A state grand jury indicted Texas Gov. Rick Perry on two felony charges of abuse of power late Friday afternoon. The charges, one count each of abuse of official capacity and coercion of a public servant, stem from allegations that Perry tried to force Travis County District Attorney Rosemary Lehmberg to resign in 2013.
At the center of the issue is a complaint about intimidation stemming from Perry's threat to veto of $7.5 million in state funding to the Public Integrity Unit run by Lehmberg's office. The threat came after she pleaded guilty to drunk driving and served a 45-day sentence; Perry called on her to step down but she refused to resign her position. Perry then vetoed the funding for the PIU.
According to the New York Times, when Perry vetoed the unit in 2013, the PIU was investigating accusations of mismanagement and corruption related to one of Perry's landmark initiatives, the Cancer Prevention and Research Institute of Texas.

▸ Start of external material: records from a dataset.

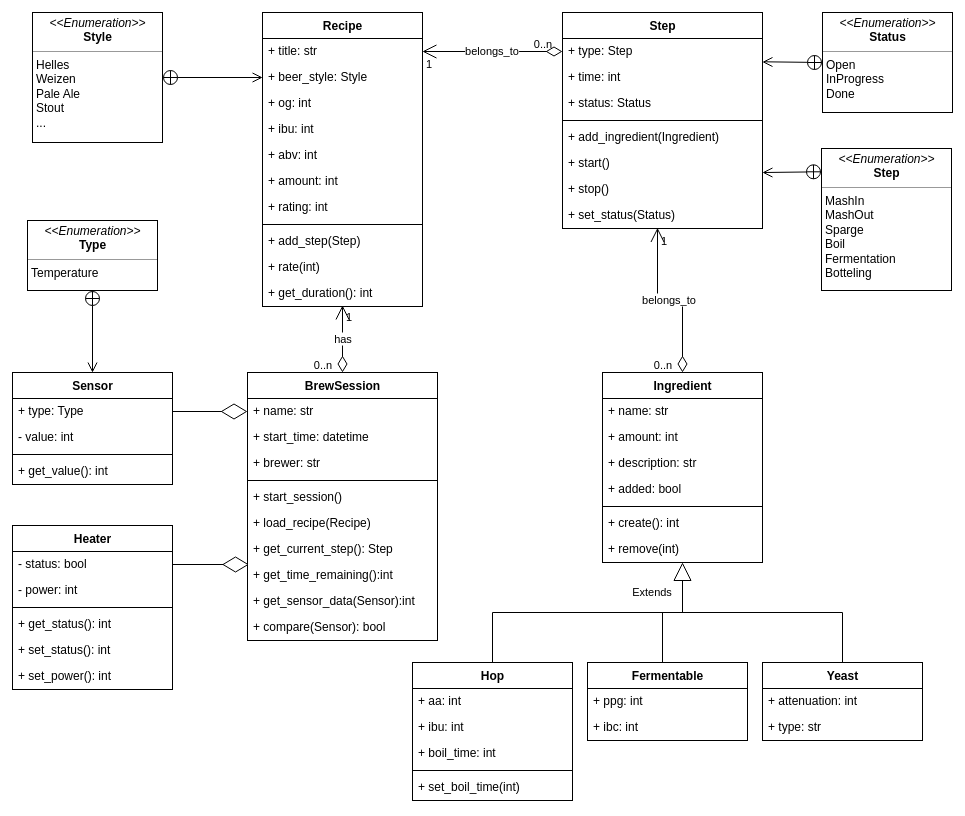
<!DOCTYPE html>
<html lang="en">
<head>
<meta charset="utf-8">
<title>Brewing class diagram</title>
<style>
:root { --ink: #000; --paper: #fff; --rule: #999; --row: 26px; }
* { box-sizing: border-box; margin: 0; padding: 0; }
html, body { width: 965px; height: 816px; overflow: hidden; background: var(--paper); }
body { font: 12px/14.4px "Liberation Sans", Arial, sans-serif; color: var(--ink); }
.diagram { position: relative; width: 965px; height: 816px; overflow: hidden; }
.class, .enum { position: absolute; border: 1px solid var(--ink); background: var(--paper); white-space: nowrap; }
ul { list-style: none; }
.class h2 { position: relative; height: 25px; font-size: 12px; line-height: 26px; text-align: center; box-shadow: 0 1px 0 var(--ink); }
.class li { height: var(--row); line-height: var(--row); padding-left: 5px; }
.methods { position: relative; padding-top: 8px; }
.methods::before { content: ""; position: absolute; top: 4px; left: 0; right: 0; border-top: 1px solid var(--ink); }
.enum { width: 131px; }
.enum header { height: 39px; padding-top: 3px; text-align: center; border-bottom: 1px solid var(--rule); }
.enum h2 { font-size: 12px; line-height: 14.4px; }
.enum p { font-style: italic; }
.enum ul { padding: 6px 3px 0; }

.style { left: 32px; top: 12px; height: 131px; }
.status { left: 822px; top: 12px; height: 101px; }
.step-kind { left: 821px; top: 148px; height: 143px; }
.type { left: 27px; top: 220px; height: 71px; }
.recipe { left: 262px; top: 12px; width: 161px; }
.step { left: 562px; top: 12px; width: 201px; }
.sensor { left: 12px; top: 372px; width: 161px; }
.heater { left: 12px; top: 525px; width: 161px; }
.session { left: 247px; top: 372px; width: 191px; }
.ingredient { left: 602px; top: 372px; width: 161px; }
.hop { left: 412px; top: 662px; width: 161px; }
.fermentable { left: 587px; top: 662px; width: 161px; }
.yeast { left: 762px; top: 662px; width: 161px; }

.connectors { position: absolute; inset: 0; fill: none; stroke: var(--ink); stroke-width: 1; }
.connectors .hollow { fill: var(--paper); }
.label { position: absolute; transform: translate(-50%, -50%); font-size: 11px; line-height: 13px; background: var(--paper); white-space: nowrap; }
.end { background: none; }
</style>
</head>
<body>
<main class="diagram">
  <section class="enum style">
    <header><p>&lt;&lt;Enumeration&gt;&gt;</p><h2>Style</h2></header>
    <ul><li>Helles</li><li>Weizen</li><li>Pale Ale</li><li>Stout</li><li>...</li></ul>
  </section>
  <section class="enum status">
    <header><p>&lt;&lt;Enumeration&gt;&gt;</p><h2>Status</h2></header>
    <ul><li>Open</li><li>InProgress</li><li>Done</li></ul>
  </section>
  <section class="enum step-kind">
    <header><p>&lt;&lt;Enumeration&gt;&gt;</p><h2>Step</h2></header>
    <ul><li>MashIn</li><li>MashOut</li><li>Sparge</li><li>Boil</li><li>Fermentation</li><li>Botteling</li></ul>
  </section>
  <section class="enum type">
    <header><p>&lt;&lt;Enumeration&gt;&gt;</p><h2>Type</h2></header>
    <ul><li>Temperature</li></ul>
  </section>

  <section class="class recipe">
    <h2>Recipe</h2>
    <ul class="attributes"><li>+ title: str</li><li>+ beer_style: Style</li><li>+ og: int</li><li>+ ibu: int</li><li>+ abv: int</li><li>+ amount: int</li><li>+ rating: int</li></ul>
    <ul class="methods"><li>+ add_step(Step)</li><li>+ rate(int)</li><li>+ get_duration(): int</li></ul>
  </section>
  <section class="class step">
    <h2>Step</h2>
    <ul class="attributes"><li>+ type: Step</li><li>+ time: int</li><li>+ status: Status</li></ul>
    <ul class="methods"><li>+ add_ingredient(Ingredient)</li><li>+ start()</li><li>+ stop()</li><li>+ set_status(Status)</li></ul>
  </section>
  <section class="class sensor">
    <h2>Sensor</h2>
    <ul class="attributes"><li>+ type: Type</li><li>- value: int</li></ul>
    <ul class="methods"><li>+ get_value(): int</li></ul>
  </section>
  <section class="class heater">
    <h2>Heater</h2>
    <ul class="attributes"><li>- status: bool</li><li>- power: int</li></ul>
    <ul class="methods"><li>+ get_status(): int</li><li>+ set_status(): int</li><li>+ set_power(): int</li></ul>
  </section>
  <section class="class session">
    <h2>BrewSession</h2>
    <ul class="attributes"><li>+ name: str</li><li>+ start_time: datetime</li><li>+ brewer: str</li></ul>
    <ul class="methods"><li>+ start_session()</li><li>+ load_recipe(Recipe)</li><li>+ get_current_step(): Step</li><li>+ get_time_remaining():int</li><li>+ get_sensor_data(Sensor):int</li><li>+ compare(Sensor): bool</li></ul>
  </section>
  <section class="class ingredient">
    <h2>Ingredient</h2>
    <ul class="attributes"><li>+ name: str</li><li>+ amount: int</li><li>+ description: str</li><li>+ added: bool</li></ul>
    <ul class="methods"><li>+ create(): int</li><li>+ remove(int)</li></ul>
  </section>
  <section class="class hop">
    <h2>Hop</h2>
    <ul class="attributes"><li>+ aa: int</li><li>+ ibu: int</li><li>+ boil_time: int</li></ul>
    <ul class="methods"><li>+ set_boil_time(int)</li></ul>
  </section>
  <section class="class fermentable">
    <h2>Fermentable</h2>
    <ul class="attributes"><li>+ ppg: int</li><li>+ ibc: int</li></ul>
  </section>
  <section class="class yeast">
    <h2>Yeast</h2>
    <ul class="attributes"><li>+ attenuation: int</li><li>+ type: str</li></ul>
  </section>

  <svg class="connectors" width="965" height="816" viewBox="0 0 965 816" aria-hidden="true">
    <defs>
      <g id="nested"><circle class="hollow" r="7"/><path d="M-7 0H7M0-7V7"/></g>
      <path id="arrow" d="M-9-4.5L0 0L-9 4.5"/>
      <path id="wide-arrow" d="M-13-6.5L0 0L-13 6.5"/>
      <path id="small-diamond" class="hollow" d="M0 0L-7.5-4.5L-15 0L-7.5 4.5Z"/>
      <path id="diamond" class="hollow" d="M0 0L-12.5-7.5L-25 0L-12.5 7.5Z"/>
    </defs>
    <g id="style-to-recipe"><path d="M163 77.5H261"/><use href="#nested" x="170.5" y="77.5"/><use href="#arrow" x="261.5" y="77.5"/></g>
    <g id="status-to-step"><path d="M822 62.5L764 61.8"/><use href="#nested" x="814.5" y="62.5"/><use href="#arrow" transform="translate(763.5 62) rotate(180)"/></g>
    <g id="kind-to-step"><path d="M821 171.8L764 172.5"/><use href="#nested" x="813.5" y="171.8"/><use href="#arrow" transform="translate(763.5 172.5) rotate(180)"/></g>
    <g id="type-to-sensor"><path d="M92.5 291V371"/><use href="#nested" x="92.5" y="298.5"/><use href="#arrow" transform="translate(92.5 371.5) rotate(90)"/></g>
    <g id="step-to-recipe"><path d="M424 51.5H547"/><use href="#wide-arrow" transform="translate(423.5 51.5) rotate(180)"/><use href="#small-diamond" x="561.5" y="51.5"/></g>
    <g id="session-to-recipe"><path d="M342.5 307V357"/><use href="#wide-arrow" transform="translate(342.5 306.5) rotate(-90)"/><use href="#small-diamond" transform="translate(342.5 371.5) rotate(90)"/></g>
    <g id="ingredient-to-step"><path d="M657.5 230V300.5H682.5V357"/><use href="#wide-arrow" transform="translate(657.5 229) rotate(-90)"/><use href="#small-diamond" transform="translate(682.5 371.5) rotate(90)"/></g>
    <g id="sensor-to-session"><path d="M173 411.5H222"/><use href="#diamond" x="246.5" y="411.5"/></g>
    <g id="heater-to-session"><path d="M173 564.5H223"/><use href="#diamond" x="248" y="564.5"/></g>
    <g id="inheritance"><path d="M682.5 581V612.5M492.5 662V612.5H842.5V662M662.5 612.5V662"/><polygon class="hollow" points="682.5,563.5 691,580.5 674,580.5"/></g>
  </svg>

  <span class="label" style="left:492px;top:51px">belongs_to</span>
  <span class="label end" style="left:429px;top:64px">1</span>
  <span class="label end" style="left:543px;top:44px">0..n</span>
  <span class="label" style="left:343px;top:339px">has</span>
  <span class="label end" style="left:349px;top:317px">1</span>
  <span class="label end" style="left:323px;top:365px">0..n</span>
  <span class="label" style="left:669px;top:300px">belongs_to</span>
  <span class="label end" style="left:664px;top:241px">1</span>
  <span class="label end" style="left:663px;top:365px">0..n</span>
  <span class="label" style="left:652px;top:592px">Extends</span>
</main>
</body>
</html>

Perry's General Counsel, Mary Anne Wiley, released a statement shortly after the indictment. "The veto in question was made in accordance with the veto authority afforded to every governor under the Texas constitution," she said. "We will continue to aggressively defend the governor's lawful and constitutional action, and we believe we will ultimately prevail.
Perry, the longest serving governor in Texas history, faces 109 years in prison if convicted, according to KXAN.
[Image via Getty]